Soon, your child’s video game habit might not just be a pastime, but homework.

Video game use has grown in the education space in recent years, embraced as a way to make learning fun and engaging. (It can also be beneficial — according to a recent study from RMIT University in Melbourne, Australia, video game play was shown to increase academic success.)

This fall, two technology innovators — Microsoft and Apple — are launching products geared toward student learning. Here’s what to expect.

 

Minecraft: Education Edition

From: Microsoft

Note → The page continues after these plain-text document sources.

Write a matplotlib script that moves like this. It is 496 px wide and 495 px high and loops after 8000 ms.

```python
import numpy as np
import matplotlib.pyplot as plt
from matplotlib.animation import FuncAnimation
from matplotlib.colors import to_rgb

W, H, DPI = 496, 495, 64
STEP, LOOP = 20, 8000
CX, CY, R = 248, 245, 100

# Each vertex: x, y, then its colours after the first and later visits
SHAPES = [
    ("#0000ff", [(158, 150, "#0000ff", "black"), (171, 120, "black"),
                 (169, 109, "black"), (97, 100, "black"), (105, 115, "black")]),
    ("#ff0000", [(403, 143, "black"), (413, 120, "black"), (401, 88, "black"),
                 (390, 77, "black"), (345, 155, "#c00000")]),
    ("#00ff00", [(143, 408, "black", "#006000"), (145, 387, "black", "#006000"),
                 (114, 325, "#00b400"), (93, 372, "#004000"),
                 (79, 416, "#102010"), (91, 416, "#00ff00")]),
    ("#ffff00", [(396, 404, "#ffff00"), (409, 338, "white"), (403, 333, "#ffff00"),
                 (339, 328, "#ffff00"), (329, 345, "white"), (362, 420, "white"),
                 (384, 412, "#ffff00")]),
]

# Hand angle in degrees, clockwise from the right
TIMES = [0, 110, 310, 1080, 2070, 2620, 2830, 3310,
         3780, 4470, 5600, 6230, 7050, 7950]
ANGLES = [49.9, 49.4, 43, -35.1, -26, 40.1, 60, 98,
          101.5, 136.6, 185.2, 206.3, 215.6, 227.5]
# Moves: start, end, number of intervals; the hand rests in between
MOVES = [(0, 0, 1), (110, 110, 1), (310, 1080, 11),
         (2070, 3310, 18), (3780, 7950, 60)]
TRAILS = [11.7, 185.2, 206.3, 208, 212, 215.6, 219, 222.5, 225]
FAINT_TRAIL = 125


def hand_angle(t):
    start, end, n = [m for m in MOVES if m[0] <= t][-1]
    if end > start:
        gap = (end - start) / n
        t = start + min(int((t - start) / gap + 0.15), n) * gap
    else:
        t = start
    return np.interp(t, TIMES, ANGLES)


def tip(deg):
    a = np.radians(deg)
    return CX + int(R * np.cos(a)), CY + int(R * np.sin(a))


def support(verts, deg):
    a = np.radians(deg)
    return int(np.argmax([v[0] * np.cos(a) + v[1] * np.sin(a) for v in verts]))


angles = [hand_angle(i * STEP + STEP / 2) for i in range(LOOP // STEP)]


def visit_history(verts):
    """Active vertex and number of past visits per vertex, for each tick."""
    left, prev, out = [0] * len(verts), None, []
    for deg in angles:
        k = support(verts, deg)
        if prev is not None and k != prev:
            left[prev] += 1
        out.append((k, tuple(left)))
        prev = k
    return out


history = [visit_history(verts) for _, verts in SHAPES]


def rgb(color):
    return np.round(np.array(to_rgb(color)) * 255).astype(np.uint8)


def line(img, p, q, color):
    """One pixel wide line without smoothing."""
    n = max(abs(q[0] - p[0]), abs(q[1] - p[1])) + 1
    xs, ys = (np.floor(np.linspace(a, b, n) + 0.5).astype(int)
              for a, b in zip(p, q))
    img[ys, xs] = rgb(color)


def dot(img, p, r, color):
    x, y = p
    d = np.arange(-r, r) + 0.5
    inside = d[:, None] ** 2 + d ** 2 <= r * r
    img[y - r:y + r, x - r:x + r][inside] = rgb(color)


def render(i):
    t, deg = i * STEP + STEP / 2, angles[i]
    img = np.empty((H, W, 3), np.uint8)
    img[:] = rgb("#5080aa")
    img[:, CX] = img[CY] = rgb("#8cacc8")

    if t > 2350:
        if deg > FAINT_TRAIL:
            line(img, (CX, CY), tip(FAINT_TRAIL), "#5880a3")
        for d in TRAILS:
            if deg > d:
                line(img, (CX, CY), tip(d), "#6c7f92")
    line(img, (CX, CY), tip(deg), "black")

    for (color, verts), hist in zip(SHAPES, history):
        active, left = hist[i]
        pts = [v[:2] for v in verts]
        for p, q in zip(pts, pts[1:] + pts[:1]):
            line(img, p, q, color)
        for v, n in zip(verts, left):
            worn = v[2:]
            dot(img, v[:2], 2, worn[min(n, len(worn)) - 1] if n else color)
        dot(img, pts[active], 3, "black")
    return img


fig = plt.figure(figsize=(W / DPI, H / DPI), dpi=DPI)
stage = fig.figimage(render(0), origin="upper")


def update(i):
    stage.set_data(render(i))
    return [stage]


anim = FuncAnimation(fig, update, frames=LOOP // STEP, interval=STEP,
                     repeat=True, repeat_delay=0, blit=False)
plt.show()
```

For several years, thousands of teachers across the globe have been using the uber-popular video game Minecraft in the classroom with the school version, MinecraftEdu, to promote problem-solving, creativity and collaboration, as well as teach math, art history and more. Since Microsoft acquired the open world game, that’s evolved into Minecraft: Education Edition, an update to the school-specific version built based on educator feedback. Over the summer, teachers and students have been able to try out an early version of the product for free (sample lessons include “City planning for population growth” and “Effects of deforestation”) and a final version is set to launch this fall.

More info: Education.minecraft.net

 

Swift Playgrounds

From: Apple

Apple wants to introduce kids to coding with its free app, Swift Playgrounds, launching this fall on iPad and iOS 10. Essentially a video game, the beginner-friendly app features a series of programming lessons, geared toward middle schoolers. Users complete a series of puzzles and challenges to guide a character through a 3D world, all the while learning core coding concepts and writing real code using Apple’s own programming language, Swift. New challenges will be released post-launch, too, so students can continue to develop their coding skills. Apple is encouraging educators to use its lessons and challenges, and the company will also provide templates so they can make their own. Apple is also working with schools and teachers to incorporate Swift Playgrounds into their curriculums.

More info: Apple.com/swift/playgrounds